Christmas is known as the most wonderful time of the year. Unfortunately, for most, it also tends to be the most expensive.
Plan early and get organised, and enjoy Christmas with less financial worry.
If you’re strapped for cash, but still want to celebrate in style, we’ve got five ideas to help raise some extra festive funds.
1. Cash in your loyalty card points
Save up your loyalty card points throughout the year, and use them to skim money off your Christmas shopping. Cash in any unused Morrisons, Tesco and Sainsbury’s Nectar card points when buying food and drink for the big Christmas dinner. These schemes also send out vouchers, so save these up and use them during the Christmas shop.
If you’re a Boots Advantage Card holder, use your unspent points to buy gifts — you can even use these in conjunction with their 3-for-2 Christmas gift shop. Use Money Saving Expert’s points checker to find out how much your unused points could be worth.
2. Rethink the way you send greetings
Over the years, it’s easy to get into the habit of sending cards to those we aren’t even particularly close to anymore. If you’re not sure you can afford to send cards to every great aunt, long-lost uncle and distant cousin you haven’t seen in years, then perhaps it’s time to rethink how you send Christmas wishes.
Instead of spending a small fortune on cards and postage to far-flung relatives and friends, try sending festive wishes via e-cards. For a special touch, spend a few minutes crafting a personalised message to send with them. Your recipients will likely appreciate a long, thoughtful message far more than a paper card that was destined for the recycling bin anyway.
3. Bake your own gifts
According to a report by RetailMeNot, the average person expected to spend £473.83 on Christmas gifts in 2016. If that staggering figure is outside your budget, why not try your hand at making your own Christmas gifts? Not only are they much cheaper than shop-bought versions, but a handmade present will show you’ve really taken the time and made an effort.
Try giving home baked biscuits as a gift. Our Christmas recipe guide contains plenty of ideas to get you started. Show the finished biscuits off by presenting them in a clear polythene bag, and tie with a festive ribbon. Not only will baking your own gifts save you some money, but it’s also a festive family activity, so be sure to get the kids involved.
4. Sell unwanted items
Looking to clear some clutter and make some quick cash? Pack up the car, set your alarm clock, and head out to a local boot sale. You can find your nearest sale using Car Boot Junction’s handy map. A boot sale is an especially thrifty way boost your Christmas budget because you can sell items you’d otherwise throw away — even things you thought would never sell may surprise you.
You’ll have more success selling items of lesser value at boot sales, so keep prices cheap and sell anything you think is worth a bit more online. Whether it’s a designer dress you never wear, or a gift from last year you don’t want, pawning unused items online is a great way to raise some quick cash, especially if it’s something you won’t miss. H&T promise to buy almost anything and allow you to apply for a quote online, so raid your wardrobe and jewellery box to see what you could make.

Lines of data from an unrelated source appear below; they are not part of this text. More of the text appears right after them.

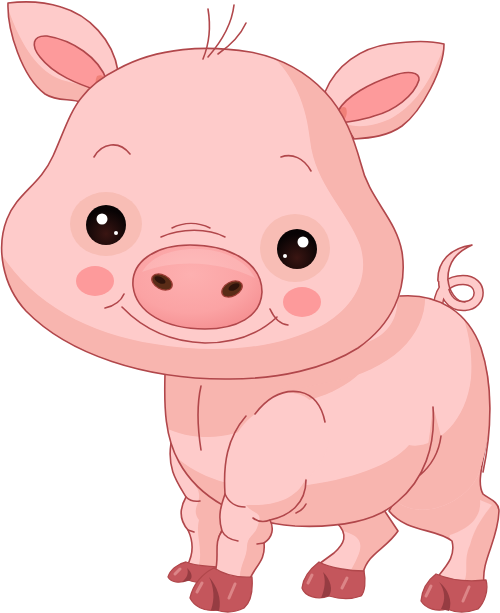
<!DOCTYPE html>
<html lang="en">
<head>
<meta charset="utf-8">
<title>Baby pig</title>
<style>
:root{--paper:#fff;--skin:#fecbca;--shade:#f8b5af;--rose:#fd9a9b;--line:#b1474b;--hoof:#c4565c;--hoof-dark:#963c42;--halo:#f8bdb5}
html,body{margin:0;background:var(--paper);overflow:hidden}
svg{display:block;width:500px;height:613px}
.skin{fill:var(--skin)}
.shade{fill:var(--shade)}
.rose{fill:var(--rose)}
.halo{fill:var(--halo)}
.hoof{fill:var(--hoof);stroke:var(--line);stroke-width:1.3;stroke-linejoin:round}
.cleft{fill:var(--hoof-dark)}
.shine{fill:none;stroke:#dc8587;stroke-width:3;stroke-linecap:round}
.line{fill:none;stroke:var(--line);stroke-width:1.6;stroke-linecap:round;stroke-linejoin:round}
.tail-edge{fill:none;stroke:var(--line);stroke-width:10.5}
.tail-fill{fill:none;stroke:var(--skin);stroke-width:7.5}
</style>
</head>
<body>
<svg viewBox="0 0 500 613" role="img" aria-label="Smiling pink cartoon piglet">
<defs>
<path id="head" d="M118 69C158 47 207 45 250 52C282 58 305 71 325 92C345 113 354 139 361 164C369 199 396 218 402 252C408 291 391 325 358 348C325 369 278 379 230 379C145 380 68 354 26 311C2 285-4 247 7 219C17 193 40 185 53 156C63 134 70 111 82 97C92 84 104 76 118 69Z"/>
<path id="body" d="M165 370C164 408 165 437 179 462C198 497 240 522 295 526C339 528 377 521 397 502C425 522 471 500 480 470C492 430 495 388 481 348C468 312 438 293 400 296L340 330Z"/>
<path id="front-leg" d="M255 414C230 432 223 464 225 494C222 503 217 515 222 531C213 543 220 557 215 572L250 579C255 566 266 561 264 543C273 537 274 528 270 520C289 516 306 504 306 480C326 462 335 438 325 422C309 382 272 387 255 414Z"/>
<path id="far-front-leg" d="M171 443C167 469 177 482 186 497C178 511 181 522 188 530C195 545 192 557 187 566L216 571C220 555 215 543 222 530L226 485Z"/>
<path id="hind-leg" d="M389 511C407 533 436 528 452 541C456 557 446 566 436 579L484 584C481 560 498 541 499 511C499 501 487 498 483 494C476 482 484 461 488 430L430 440Z"/>
<path id="far-hind-leg" d="M337 523C349 535 344 544 334 553L319 564L363 573C368 553 386 549 398 531L384 510Z"/>
<path id="left-ear" d="M118 71C113 40 89 15 61 7C42 1 25 1 8 3C7 30 22 77 45 94C59 103 72 97 82 103Z"/>
<path id="right-ear" d="M325 92C336 65 361 48 389 44C410 41 429 40 444 44C444 69 422 111 402 126C388 136 371 138 354 139Z"/>
<path id="snout" d="M133 286C131 262 155 245 190 245C232 245 262 264 262 292C261 317 236 329 205 329C166 329 136 313 133 286Z"/>
<path id="tail" d="M438 305C440 286 451 280 463 280C484 280 483 305 465 306C450 307 443 294 443 279"/>
<clipPath id="head-clip"><use href="#head"/></clipPath>
<clipPath id="body-clip"><use href="#body"/></clipPath>
<clipPath id="front-clip"><use href="#front-leg"/></clipPath>
<clipPath id="hind-clip"><use href="#hind-leg"/></clipPath>
<clipPath id="left-ear-clip"><use href="#left-ear"/></clipPath>
<clipPath id="right-ear-clip"><use href="#right-ear"/></clipPath>
<clipPath id="far-hind-clip"><use href="#far-hind-leg"/></clipPath>
<radialGradient id="snout-fill" cx=".45" cy=".35" r=".7"><stop offset="0" stop-color="#fdb0b0"/><stop offset=".65" stop-color="#fba3a4"/><stop offset="1" stop-color="#f58f91"/></radialGradient>
<radialGradient id="iris" cx=".5" cy=".72" r=".6"><stop offset="0" stop-color="#3a1512"/><stop offset="1" stop-color="#080304"/></radialGradient>
</defs>

<g id="curly-tail">
<use href="#tail" class="tail-edge"/>
<path class="skin" d="M438 281C437 262 450 248 472 245C457 252 447 262 448 281Z"/>
<path class="line" d="M438 281C437 262 450 248 472 245C457 252 447 262 448 281"/>
<use href="#tail" class="tail-fill"/>
<path class="line" d="M448 280C449 291 456 302 465 302"/>
</g>

<g id="far-legs">
<use href="#far-hind-leg" class="skin"/>
<path class="shade" clip-path="url(#far-hind-clip)" d="M330 515L400 505V540L364 576L350 572C365 545 368 535 330 528Z"/>
<path class="line" d="M337 523C349 535 344 544 334 553L319 564M363 573C368 553 386 549 398 531L384 510"/>
<path class="hoof" d="M319 562C330 568 350 571 364 571C366 581 365 592 361 596C350 600 339 599 329 596C318 600 305 597 302 588C303 578 310 569 319 562Z"/>
<path class="cleft" d="M323 572C331 580 333 590 329 596L321 598C325 589 326 580 323 572Z"/>
<path class="shine" d="M312 575L308 583M347 578L342 588"/>
<use href="#far-front-leg" class="shade"/>
<path class="skin" d="M171 443C167 469 177 482 186 497C178 511 181 522 188 530C195 545 192 557 187 566L198 568C204 550 195 535 199 520C190 508 203 503 198 490Z"/>
<use href="#far-front-leg" class="line"/>
<path class="line" d="M186 497C190 501 194 502 200 501M188 530L194 532"/>
<path class="hoof" d="M186 562C196 566 207 566 216 567L207 583C198 583 193 582 188 580C179 584 171 582 168 577C170 570 177 564 186 562Z"/>
<path class="cleft" d="M187 568C193 573 193 580 188 581L182 582C187 578 189 573 187 568Z"/>
<path class="shine" d="M180 569L175 574"/>
</g>

<g id="near-hind-leg">
<use href="#hind-leg" class="shade"/>
<path class="skin" clip-path="url(#hind-clip)" d="M450 535C465 530 482 520 480 500L492 505C480 520 474 530 470 545C463 560 469 572 464 582L436 582Z"/>
<use href="#hind-leg" class="line"/>
</g>

<g id="torso">
<use href="#body" class="skin"/>
<g clip-path="url(#body-clip)">
<path class="shade" d="M160 360H372C345 395 310 400 270 410C250 440 195 445 160 425Z"/>
<path class="shade" d="M360 345C395 335 400 310 396 290L425 292C428 332 395 370 330 382L270 395Z"/>
<path class="shade" d="M160 440C195 485 250 492 300 486C350 480 392 465 409 445C432 450 466 425 471 378C473 350 468 325 455 295L505 330V520L380 540H230Z"/>
<path class="shade" d="M428 446C431 425 432 415 433 406L442 440L418 475Z"/>
</g>
<path class="line" d="M165 374C164 408 165 437 179 462C198 497 240 522 295 526C339 528 377 521 397 502C424 480 436 446 433 407M400 296C438 293 468 312 481 348C493 384 492 430 483 472M441 436C439 452 431 466 419 476"/>
<path class="line" d="M201 386C196 408 198 431 201 450"/>
</g>

<g id="near-front-leg">
<use href="#front-leg" class="skin"/>
<g clip-path="url(#front-clip)">
<path class="shade" d="M306 478C296 501 272 506 246 505C255 516 263 511 258 525C255 536 248 535 247 546C247 558 239 566 240 580H280L310 510Z"/>
</g>
<path class="line" d="M246 416C227 438 223 464 225 494C222 503 217 515 222 531C213 543 220 557 215 572M250 579C255 566 266 561 264 543C273 537 274 528 270 520C289 516 306 504 306 480M255 414C271 393 288 390 300 392C314 395 322 407 325 422"/>
<path class="line" d="M225 494C229 503 236 507 245 507M222 531C225 537 231 540 238 541M270 520C263 523 257 521 253 518M264 543L257 544M296 513C301 511 304 508 306 504"/>
</g>

<g id="near-hooves">
<path class="hoof" d="M214 568C225 575 238 578 252 577C253 590 251 602 244 608C234 613 225 613 216 610C204 612 194 606 190 598C193 584 203 573 214 568Z"/>
<path class="cleft" d="M209 577C217 586 222 599 219 611L211 610C215 599 214 587 209 577Z"/>
<path class="shine" d="M202 583L197 592M235 584L229 598"/>
<path class="hoof" d="M436 574C450 580 468 582 486 580C489 591 484 603 478 609C467 613 456 613 447 609C437 612 426 609 421 601C422 590 428 580 436 574Z"/>
<path class="cleft" d="M439 582C448 589 453 601 449 611L441 609C446 600 445 590 439 582Z"/>
<path class="shine" d="M431 586L426 596M469 587L463 601"/>
</g>

<g id="ears">
<use href="#left-ear" class="skin"/>
<path class="shade" clip-path="url(#left-ear-clip)" d="M6 3C20 45 38 72 62 80C82 86 98 87 108 86L80 112L30 100L0 30Z"/>
<path class="rose" d="M107 81C99 57 72 40 47 36C32 35 31 46 40 57C54 75 78 84 99 91Z"/>
<path fill="#f08078" d="M107 81C105 77 102 74 97 76C95 80 95 85 97 91Z"/>
<path class="line" d="M107 81C99 57 72 40 47 36C32 35 31 46 40 57C54 75 78 84 99 91"/>
<use href="#left-ear" class="line"/>
<use href="#right-ear" class="skin"/>
<path class="shade" clip-path="url(#right-ear-clip)" d="M445 44C431 82 414 106 390 119C370 128 356 127 344 124L352 145L410 135L450 60Z"/>
<path class="rose" d="M338 111C346 96 371 83 392 76C408 70 420 72 419 80C414 96 394 111 374 116C363 120 352 121 342 123Z"/>
<path fill="#f08078" d="M338 111C341 107 344 106 346 108C348 113 346 118 342 123Z"/>
<path class="line" d="M338 111C346 96 371 83 392 76C408 70 420 72 419 80C414 96 394 111 374 116C363 120 352 121 342 123"/>
<use href="#right-ear" class="line"/>
</g>

<g id="face">
<use href="#head" class="skin"/>
<g clip-path="url(#head-clip)">
<path class="shade" d="M266 50C295 75 306 105 310 140C315 185 347 210 360 245C371 280 352 309 321 326C275 350 213 354 155 344C88 334 32 303 0 252V390H415V60Z"/>
</g>
<use href="#head" class="line"/>
<path class="line" d="M203 59C210 42 211 27 208 9M208 57C222 41 232 23 234 5M218 54C231 45 241 34 246 23"/>
<path class="line" d="M94 157C102 143 119 140 130 154M281 157C292 153 304 158 311 171"/>
<path class="line" d="M172 228C184 222 198 222 210 228M161 237C181 228 208 228 225 237"/>
<ellipse class="halo" cx="106" cy="224" rx="36" ry="32"/>
<ellipse class="halo" cx="295" cy="248" rx="35" ry="34"/>
<circle cx="106" cy="225" r="20" fill="url(#iris)"/>
<circle cx="297" cy="249" r="20" fill="url(#iris)"/>
<g fill="#fff">
<circle cx="102" cy="219" r="5.5"/><circle cx="116" cy="233" r="2"/>
<circle cx="303" cy="242" r="5.5"/><circle cx="285" cy="256" r="2"/>
</g>
<ellipse class="rose" cx="95" cy="281" rx="19" ry="15"/>
<ellipse class="rose" cx="302" cy="302" rx="19" ry="15"/>
<path class="line" d="M122 307C145 331 174 342 205 343C235 343 258 335 277 317M105 308C114 306 121 301 124 294M270 309C274 318 279 324 288 325"/>
<use href="#snout" fill="url(#snout-fill)"/>
<path fill="#fff" opacity=".15" d="M142 272C153 254 176 248 199 249C226 250 247 262 255 278C222 262 178 258 142 272Z"/>
<use href="#snout" class="line"/>
<g fill="#5a2c17" stroke="#9c3c34" stroke-width="1.2">
<ellipse cx="162" cy="282" rx="11" ry="7" transform="rotate(28 162 282)"/>
<ellipse cx="232" cy="289" rx="11" ry="7" transform="rotate(-28 232 289)"/>
</g>
<g fill="#2e130b">
<ellipse cx="160" cy="280" rx="6" ry="3" transform="rotate(28 160 280)"/>
<ellipse cx="234" cy="287" rx="6" ry="3" transform="rotate(-28 234 287)"/>
</g>
</g>
</svg>
</body>
</html>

5. Become a mystery shopper
A mystery shopper is paid to fill out surveys about their in-store experiences. If you’re willing to spend a bit of time sharing your feedback, this could be a great opportunity to earn money while you do your Christmas shopping.
During the assignment, you’ll be required to visit a specific store, before filling out a survey detailing your experience. A typical survey will usually ask about aspects of the shop, like customer service or how easy it was to find certain products. If you want to learn more, take a look at our guide to becoming a mystery shopper. You’ll want to do your research to find the highest-paying websites, so shop around.
Christmas doesn’t have to cost a fortune, and there are plenty of ways to boost your cash. Follow these tips, and you should soon see some valuable savings in the run up to the festive period.